Construction of Helipad , Elevated Helipads, Heliports, Runways

By virtue of its varied terrain, India is basically a helicopter country. However, the infrastructure in terms of surface helipads, elevated helipads and heliports for supporting helicopter operations is woefully inadequate in the country. Ministry of Civil Aviation is keen to promote the development of Helipads, heliports across the country to promote the growth of helicopter industry. BNN Aviation professionals have vast experience and expertise in the development of Helipads, Heliports to cater to the growing need of customers. Helipads can be located on land, on top of buildings, hospitals,bridges etc. We will provide the consultancy for the development of these facilities right from the conceptual stage to construction and approval by regulatory authorities. Our consultancy fee will be the best in the industry and our services will be of very high standards to the customer.

Runway Construction

BNN Aviation has the services of highly experienced and expert professionals in the field of runway construction. We will provide consultancy on very competitive rates for runway construction from the stage of sighting till final approval.

Sitting and Orientation of Runways

Many factors should be taken into account in the determination of the siting and orientation of runways. These factors are classified under four headings:

Type of operation. Attention should be paid in particular to whether the aerodrome is to be used in all meteorological conditions or only in visual meteorological conditions, and whether it is intended for use by day and night, or only by day.

Climatological conditions. A study of the wind distribution should be made to determine the usability factor. In this regard, the following comments should be taken into account: Wind statistics used for the calculation of the usability factor are normally available in ranges of speed and direction, and the accuracy of the results obtained depends, to a large extent, on the assumed distribution of observations within these ranges. In the absence of any sure information as to the true distribution, it is usual to assume a uniform distribution since, in relation to the most favourable runway orientations, this generally results in a slightly conservative for the usability factor.

The maximum mean cross-wind components are given in the DGCA CAR. There are some factors which may require that a reduction of those maximum values be taken into account at a particular aerodrome.
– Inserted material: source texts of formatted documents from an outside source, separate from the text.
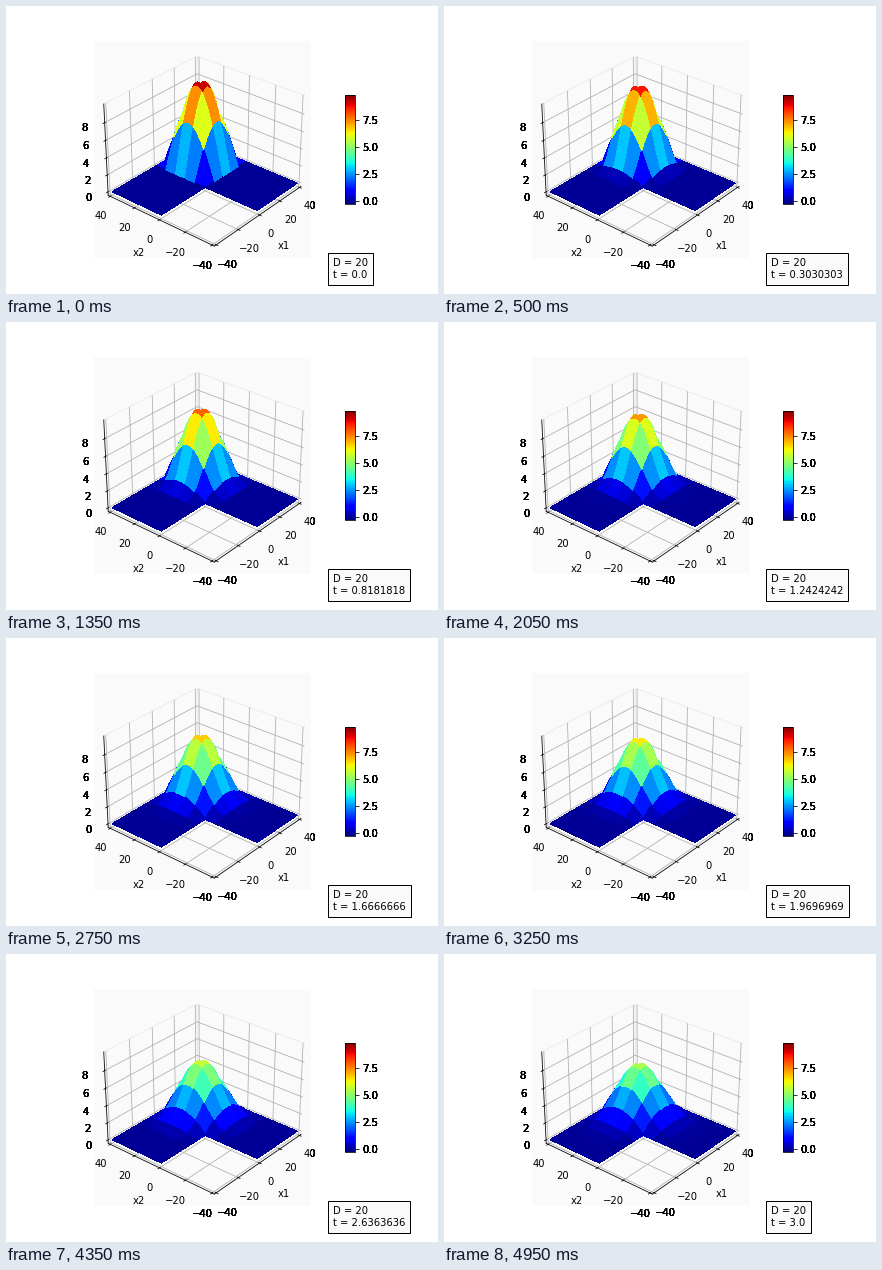
Animation, 432 px wide and 288 px high, one loop 5 s. Source, as a matplotlib script:

```python
import numpy as np
import matplotlib.pyplot as plt
from matplotlib.animation import FuncAnimation
from matplotlib.transforms import Bbox
from mpl_toolkits.mplot3d.art3d import Poly3DCollection

W, H = 432, 288
FRAMES, STEPS = 100, 3
LOW, HIGH = -0.2, 9.85
SIZE, STRIDE = 40, 8
DIFFUSION = 15
LEFT, BOTTOM, SIDE = 87.57, 36, 217.44

plt.rcParams["font.family"] = "DejaVu Sans"
fig = plt.figure(figsize=(W / 72, H / 72), dpi=72, facecolor="white")


def rect(x, y, w, h):
    return [x / W, y / H, w / W, h / H]


line = np.arange(-SIZE, SIZE + 1)
x, y = np.meshgrid(line, line)
inside = (abs(x) < SIZE) & (abs(y) < SIZE) & ~((x <= 0) & (y <= 0))


def solve():
    """Heat flow on the L, starting from one sine bump in a quarter."""
    bump = np.sin(np.pi * x / SIZE) * np.sin(np.pi * y / SIZE)
    u = np.where((x > 0) & (y > 0), HIGH * bump, 0) * inside
    rate = DIFFUSION / 33 / STEPS
    states = [u]
    for _ in range((FRAMES - 1) * STEPS):
        flow = sum(np.roll(u, d, axis) for d in (-1, 1) for axis in (0, 1))
        u = (u + rate * (flow - 4 * u)) * inside
        states.append(u)
    return states[::STEPS]


def cell_rims():
    """Row and column indices around the rim of every cell of the L."""
    run = np.arange(STRIDE)
    zero, full = 0 * run, 0 * run + STRIDE
    rows = np.concatenate([zero, run, full, STRIDE - run])
    cols = np.concatenate([run, full, STRIDE - run, zero])
    corners = [(j, i) for j in range(0, 2 * SIZE, STRIDE)
               for i in range(0, 2 * SIZE, STRIDE)
               if i >= SIZE or j >= SIZE]
    j, i = np.array(corners).T
    return j[:, None] + rows, i[:, None] + cols


states = solve()
rims = cell_rims()


def cells(u):
    return np.stack([x[rims], y[rims], u[rims]], axis=-1)


ax = fig.add_axes(rect(LEFT, BOTTOM, SIDE, SIDE), projection="3d",
                  facecolor="#fafafa")
ax.view_init(30, -140)
surf = Poly3DCollection(cells(states[0]), cmap="jet", linewidths=0,
                        antialiased=False)
surf.set_array(states[0][rims].mean(axis=1))
surf.set_clim(LOW, HIGH)
ax.add_collection3d(surf)

for axis in (ax.xaxis, ax.yaxis, ax.zaxis):
    axis.set_pane_color((0.98, 0.98, 0.98, 1))
    axis.pane.set_edgecolor("#ececec")
ax.set_xticks(range(-40, 41, 20))
ax.set_yticks(range(-40, 41, 20))
ax.set_zticks(range(0, 9, 2))


def padded(low, high):
    margin = (high - low) / 48
    return low - margin, high + margin


ax.set_xlim(padded(-SIZE, SIZE))
ax.set_ylim(padded(-SIZE, SIZE))
ax.set_zlim(padded(LOW, HIGH))
ax.set_xlabel("x1")
ax.set_ylabel("x2")

cax = fig.add_axes(rect(338.58, 90.36, SIDE / 20, SIDE / 2))
fig.colorbar(surf, cax=cax, ticks=[0, 2.5, 5, 7.5])

# Text is heavier wherever it leaves the plot square
strips = [Bbox.from_extents(0, 0, LEFT, H),
          Bbox.from_extents(LEFT + SIDE, 0, W, H),
          Bbox.from_extents(LEFT, 0, LEFT + SIDE, BOTTOM)]


def thicken(text):
    draw = text.draw

    def heavy(renderer):
        draw(renderer)
        text.set_clip_on(True)
        for strip in strips:
            text.set_clip_box(strip)
            for _ in range(8):
                draw(renderer)
        text.set_clip_box(None)

    text.draw = heavy


for axis in (ax.xaxis, ax.yaxis, ax.zaxis, cax.yaxis):
    for label in axis.get_ticklabels():
        thicken(label)

note = fig.text(327 / W, 14 / H, "", fontsize=10, va="bottom",
                bbox=dict(boxstyle="square,pad=0.5", facecolor="#fafafa",
                          edgecolor="black", linewidth=1))


def update(frame):
    u = states[frame]
    surf.set_verts(cells(u))
    surf.set_array(u[rims].mean(axis=1))
    note.set_text(f"D = 20\nt = {str(frame / 33)[:9]}")
    return surf, note


anim = FuncAnimation(fig, update, frames=FRAMES, interval=50, repeat=True)
plt.show()
```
These include:

(a) The wide variations which may exist, in handling characteristics and Maximum permissible cross-wind components, among diverse types of aero planes(including future types).
(b) Prevalence and nature of gusts.
(c) Prevalence and nature of turbulence.
(d) Availability of a secondary runway.
(e) Width of runways.
(f) The runway surface conditions — water, snow and ice on the runway materially reduce the allowable crosswind component.
(g) Strength of the wind associated with the limiting cross-wind component.
(h) Account should be taken of their frequency as well as the accompanying wind direction and speed.
(i) Topography of the aerodrome site, its approaches, and surroundings.
(j) Compliance with the obstacle limitation surfaces.
(k) Current and future land use.
(l) The orientation and layout should be selected so as to protect as far as possible the particularly sensitive areas such as residential, school and hospital zones from the discomfort caused by aircraft noise;
(m) Current and future runway lengths to be provided.
(n) Construction costs.
(o) Possibility of installing suitable non-visual and visual aids for approach-to-land.
(p) Air traffic in the vicinity of the aerodrome, particularly: proximity of other aerodromes or ATS routes, traffic density air traffic control and missed approach procedures.